◆ **Work item**:
Check every line below for the word "canvas" and show those that hold it.

◆ **Saved entries**:
..........

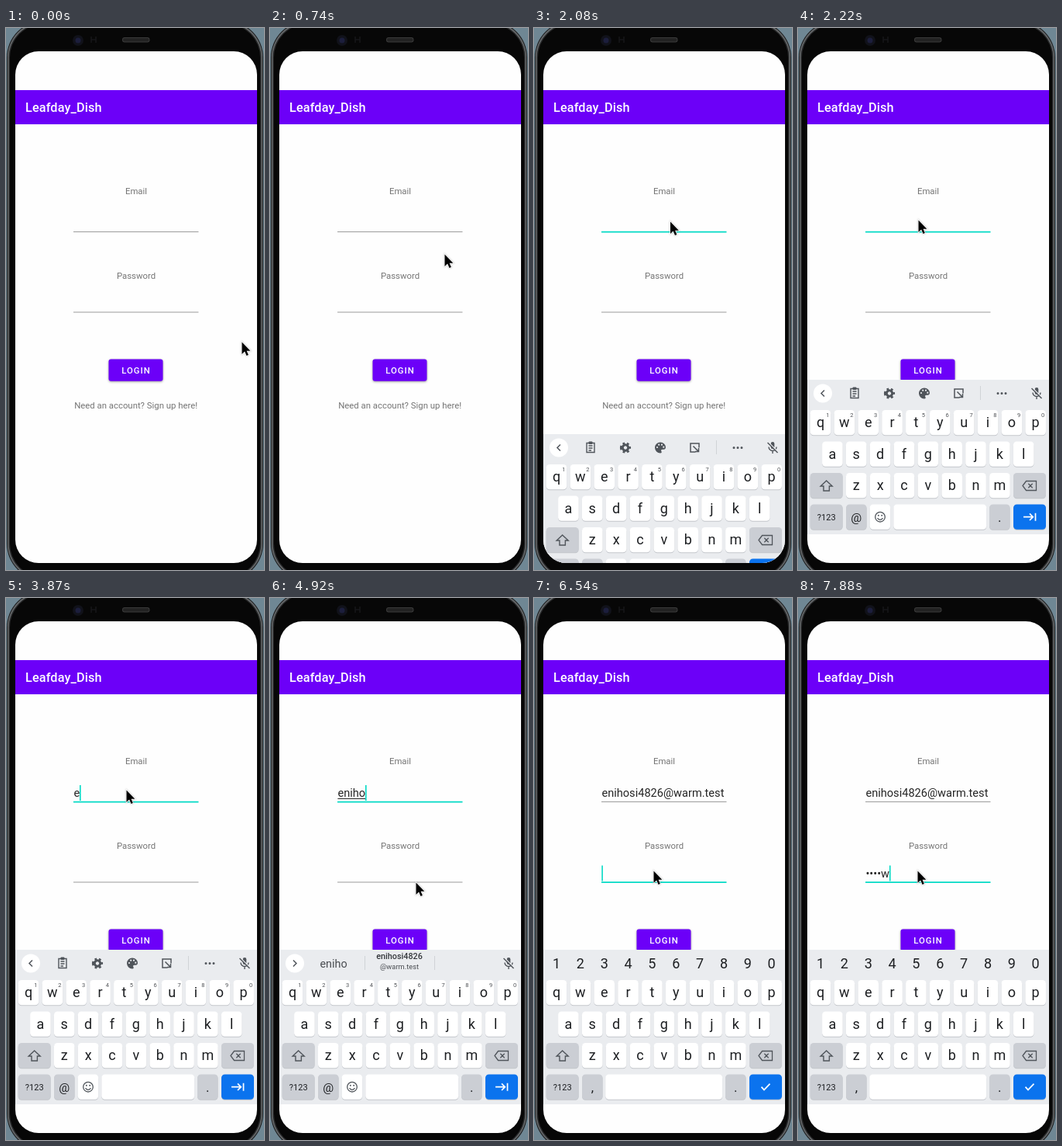
Write an HTML page with a canvas that moves like this. It is 333 by 698 pixels and loops after 8 s.

```html
<!DOCTYPE html>
<html lang="en">
<head>
<meta charset="utf-8">
<title>Login screen</title>
<style>
  html, body { margin: 0; width: 100%; height: 100%; overflow: hidden; background: #000; }
  canvas { display: block; width: 333px; height: 698px; }
</style>
</head>
<body>
<canvas id="stage"></canvas>
<script>
const LOOP = 8000, TICK = 148.8;
const PURPLE = '#6c00f8', TEAL = '#03dac5', GREY = '#757575', ICON = '#50555b', KEY_TEXT = '#1d1f22';
const USER = 'enihosi4826', HOST = '@warm.test', SECRET = 'demow';
const PITCH = 30.85;

const canvas = document.getElementById('stage');
const c = canvas.getContext('2d');
const ratio = window.devicePixelRatio || 1;
canvas.width = 333 * ratio;
canvas.height = 698 * ratio;

// Pointer stops: tick, x, y
const pointerStops = [
  [0, 304, 404], [2, 288, 382], [5, 225, 291], [7, 204, 260], [8, 204, 260], [9, 196, 251],
  [13, 196, 251], [15, 155, 247], [30, 155, 247], [33, 188, 366], [35, 168, 460],
  [37, 168, 460], [40, 167, 380], [42, 154, 351], [53, 154, 351]
];

function pointerAt(n) {
  const i = Math.max(1, pointerStops.findIndex(s => s[0] >= n));
  const [a, ax, ay] = pointerStops[i - 1], [b, bx, by] = pointerStops[i];
  const k = (n - a) / (b - a);
  return [ax + (bx - ax) * k, ay + (by - ay) * k];
}

function box(x, y, w, h, r, fill) {
  c.beginPath();
  c.roundRect(x, y, w, h, r);
  c.fillStyle = fill;
  c.fill();
}

function text(s, x, y, size, color, { align = 'center', weight = 400, spacing = 0 } = {}) {
  c.font = `${weight} ${size}px Roboto, sans-serif`;
  c.letterSpacing = spacing + 'px';
  c.textAlign = align;
  c.fillStyle = color;
  c.fillText(s, x, y);
  return c.measureText(s).width;
}

// Path drawn around its own centre, stroked or filled
function icon(d, x, y, color = ICON, width = 1.4) {
  c.save();
  c.translate(x, y);
  const path = new Path2D(d);
  c.lineWidth = width;
  c.strokeStyle = c.fillStyle = color;
  width ? c.stroke(path) : c.fill(path);
  c.restore();
}

const disc = (x, y, r) => `M${x - r} ${y}a${r} ${r} 0 1 0 ${2 * r} 0a${r} ${r} 0 1 0 ${-2 * r} 0`;

function phone() {
  c.fillStyle = '#6f8794';
  c.fillRect(0, 0, 333, 698);
  box(1, -9, 331, 720, 47, '#1b1c1d');
  box(2, -8, 329, 718, 46, '#66696b');
  box(3.5, -6.5, 326, 715, 45, '#2b2c2d');
  box(5, -5, 323, 712, 43, '#070707');
  icon(disc(0, 0, 7), 93, 16, '#11121a', 0);
  icon(disc(0, 0, 3.5), 93, 16, '#1c1e3c', 0);
  icon('M-3-4V4M3-4V4M-3 0H3', 113, 15, '#17171a', 1.5);
  box(150, 12, 35.5, 6.5, 3.2, '#3a3a3a');
  box(151, 13, 33.5, 4.5, 2.2, '#222');
}

function field(y, value, focused, caret, composing) {
  if (focused) box(87, y + 20.7, 161.5, 1.7, 0, TEAL);
  else box(87, y + 21, 161.5, 1, 0, '#9c9c9c');
  const w = value ? text(value, 87.4, y + 15.2, 14.6, '#252525', { align: 'left' }) : 0;
  if (composing) box(87.4, y + 17, w, 1, 0, '#252525');
  if (caret) box(87.3 + w, y, 1.6, 20, 0, TEAL);
}

function form(s) {
  box(12, 80, 312, 44, 0, PURPLE);
  text('Leafday_Dish', 25, 108, 16.3, '#fff', { align: 'left', weight: 500, spacing: 0.1 });
  text('Email', 168, 214, 11.36, GREY);
  text('Password', 168, 322.5, 11.36, GREY);
  field(241, s.email, s.focus === 'email', s.focus === 'email' && s.caret, s.suggest);
  field(344.5, s.password, s.focus === 'password', s.focus === 'password' && s.caret);
  c.shadowColor = 'rgba(0,0,0,.4)';
  c.shadowBlur = 3 * ratio;
  c.shadowOffsetY = ratio;
  box(132.5, 426.5, 70, 28.3, 3, PURPLE);
  c.shadowColor = 'transparent';
  text('LOGIN', 168, 445, 11.36, '#fff', { weight: 500, spacing: 1 });
  text('Need an account? Sign up here!', 167.7, 490, 11.36, GREY);
}

function key(x, y, w, fill = '#fff', label, size = 18) {
  box(x, y + 1, w, 32.3, 4.5, '#c3c6cb');
  box(x, y, w, 32.3, 4.5, fill);
  if (label) text(label, x + w / 2, y + (size > 14 ? 22 : 20), size, KEY_TEXT);
}

function keyRow(letters, x, y, digits) {
  [...letters].forEach((letter, i) => {
    key(x + i * PITCH, y, 26.6, '#fff', letter);
    if (digits) text((i + 1) % 10, x + i * PITCH + 22.7, y + 9, 7.5, '#505357');
  });
}

function divider(x) { box(x, 461, 1, 18, 0, '#d0d3d7'); }

function micOff() {
  box(305.7, 463, 4.6, 9, 2.3, ICON);
  icon('M-5-1a5 5 0 0 0 10 0M0 4V7.5', 308, 470.5);
  icon('M-6-6L7 7', 308.8, 469.7, '#eaecef', 1.5);
  icon('M-6.5-6.5L6.5 6.5', 308, 470.5);
}

function toolbar() {
  icon('M-5-5.5H5V6.5H-5ZM-2.5-2H2.5M-2.5 1H2.5M-2.5 4H1', 73, 470);
  box(70.5, 462.5, 5, 3.5, 1, ICON);
  c.setLineDash([2.7, 2.8]);
  icon(disc(0, 0, 5.8), 118, 470.5, ICON, 2.6);
  c.setLineDash([]);
  icon(disc(0, 0, 3.7), 118, 470.5, ICON, 3);
  icon('M0-7A7 7 0 0 0 0 7C2 7 2 5.5 1.3 4.5C.5 3 1.5 2.3 3 2.3H4.5C6 2.3 7 1 7-.5C7-4 4-7 0-7Z', 163, 470.5, ICON, 0);
  icon(disc(-4, -.5, 1.1) + disc(-1.8, -3.8, 1.1) + disc(2, -3.8, 1.1) + disc(4.3, -.8, 1.1), 163, 470.5, '#eaecef', 0);
  icon('M1 5.5H-5.5V-5.5H5.5V0M-2-2L4.5 4.5M5 .5V5H.5', 207.5, 470.5, ICON, 1.5);
  divider(235);
  icon(disc(-5, 0, 1.5) + disc(0, 0, 1.5) + disc(5, 0, 1.5), 263, 470.5, ICON, 0);
}

function suggestions(word) {
  text(word, 82, 475.7, 14.4, '#4a4d52');
  divider(122);
  divider(212);
  text(USER, 167, 465, 10.8, '#35383c', { weight: 500 });
  text(HOST, 167, 478, 9.3, '#4a4d52');
}

function keyboard(s) {
  const plain = s.numbers, grey = '#cbced4';
  box(12, 453, 312, 199, 0, '#eaecef');
  if (plain) {
    for (let i = 0; i < 10; i++) text((i + 1) % 10, 29 + i * PITCH, 477.3, 18, KEY_TEXT);
  } else {
    icon(disc(0, 0, 12), 32, 470.5, '#fff', 0);
    icon(s.suggest ? 'M-2-4L2 0L-2 4' : 'M2-4L-2 0L2 4', 32, 470.5, ICON, 1.5);
    s.suggest ? suggestions(s.email) : toolbar();
    micOff();
  }
  keyRow('qwertyuiop', 15.7, 492, !plain);
  keyRow('asdfghjkl', 31.1, 532.5);
  key(15.7, 573, 42, grey);
  icon('M0-7L7.5 0H3.7V6H-3.7V0H-7.5Z', 36.7, 590);
  keyRow('zxcvbnm', 62, 573);
  key(278, 573, 42, grey);
  icon('M-9 0L-4.5-6H8.5V6H-4.5ZM-1.7-2.7L3.7 2.7M3.7-2.7L-1.7 2.7', 299, 589.5, ICON, 1.3);
  key(15.7, 613.5, 42, grey, '?123', 11);
  key(62, 613.5, 26.6, grey, plain ? ',' : '@', plain ? 17 : 15.5);
  if (plain) {
    key(92.2, 613.5, 151, '#fff');
  } else {
    key(92.6, 613.5, 26.6);
    icon(disc(0, 0, 6.3) + 'M-3.5 1.5Q0 6 3.5 1.5', 106, 629.7, ICON, 1.3);
    icon(disc(-2.2, -2, 1) + disc(2.2, -2, 1), 106, 629.7, ICON, 0);
    key(123.3, 613.5, 120);
  }
  key(247, 613.5, 26.6, grey, '.', 17);
  key(278, 613.5, 42, '#0b73ee');
  icon(plain ? 'M-5.5 0L-2 3.7L5.5-4' : 'M-8 0H4M0-4.3L4.3 0L0 4.3M7.5-5V5', 299, 629.7, '#fff', 1.7);
}

function pointer(x, y) {
  const shape = 'M.5 .5V16L4.1 12.6L6.5 18L8.9 17L6.6 11.7H11.4Z';
  c.shadowColor = 'rgba(0,0,0,.3)';
  c.shadowBlur = 2 * ratio;
  icon(shape, x, y, '#fff', 1.6);
  c.shadowColor = 'transparent';
  icon(shape, x, y, '#000', 0);
}

function stateAt(n) {
  const between = (a, b) => n >= a && n < b;
  const typed = [26, 27, 28, 30, 32].filter(k => n >= k).length;
  const chars = Math.max(0, n - 48);
  return {
    email: n >= 37 ? USER + HOST : USER.slice(0, typed),
    password: chars ? '•'.repeat(chars - 1) + SECRET[chars - 1] : '',
    focus: n >= 42 ? 'password' : n >= 10 ? 'email' : '',
    caret: between(11, 14) || between(19, 22) || between(26, 35) || between(37, 47) || n >= 49,
    suggest: between(27, 37),
    keyboard: n >= 14,
    numbers: n >= 43,
    lift: n === 14 ? 70 : 0
  };
}

function draw(time) {
  const n = Math.floor((time % LOOP + 13) / TICK);
  const s = stateAt(n);
  c.setTransform(ratio, 0, 0, ratio, 0, 0);
  phone();
  c.save();
  box(12, 30, 312, 659, 30, '#fefefe');
  c.clip();
  form(s);
  if (s.keyboard) {
    c.translate(0, s.lift);
    keyboard(s);
  }
  c.restore();
  pointer(...pointerAt(n));
}

let start;
function frame(now) {
  start ??= now;
  draw(now - start);
  requestAnimationFrame(frame);
}
requestAnimationFrame(frame);
</script>
</body>
</html>
```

..........

◆ **Your response**:
Write an HTML page with a canvas that moves like this. It is 333 by 698 pixels and loops after 8 s.
  canvas { display: block; width: 333px; height: 698px; }
<canvas id="stage"></canvas>
const canvas = document.getElementById('stage');
const c = canvas.getContext('2d');
canvas.width = 333 * ratio;
canvas.height = 698 * ratio;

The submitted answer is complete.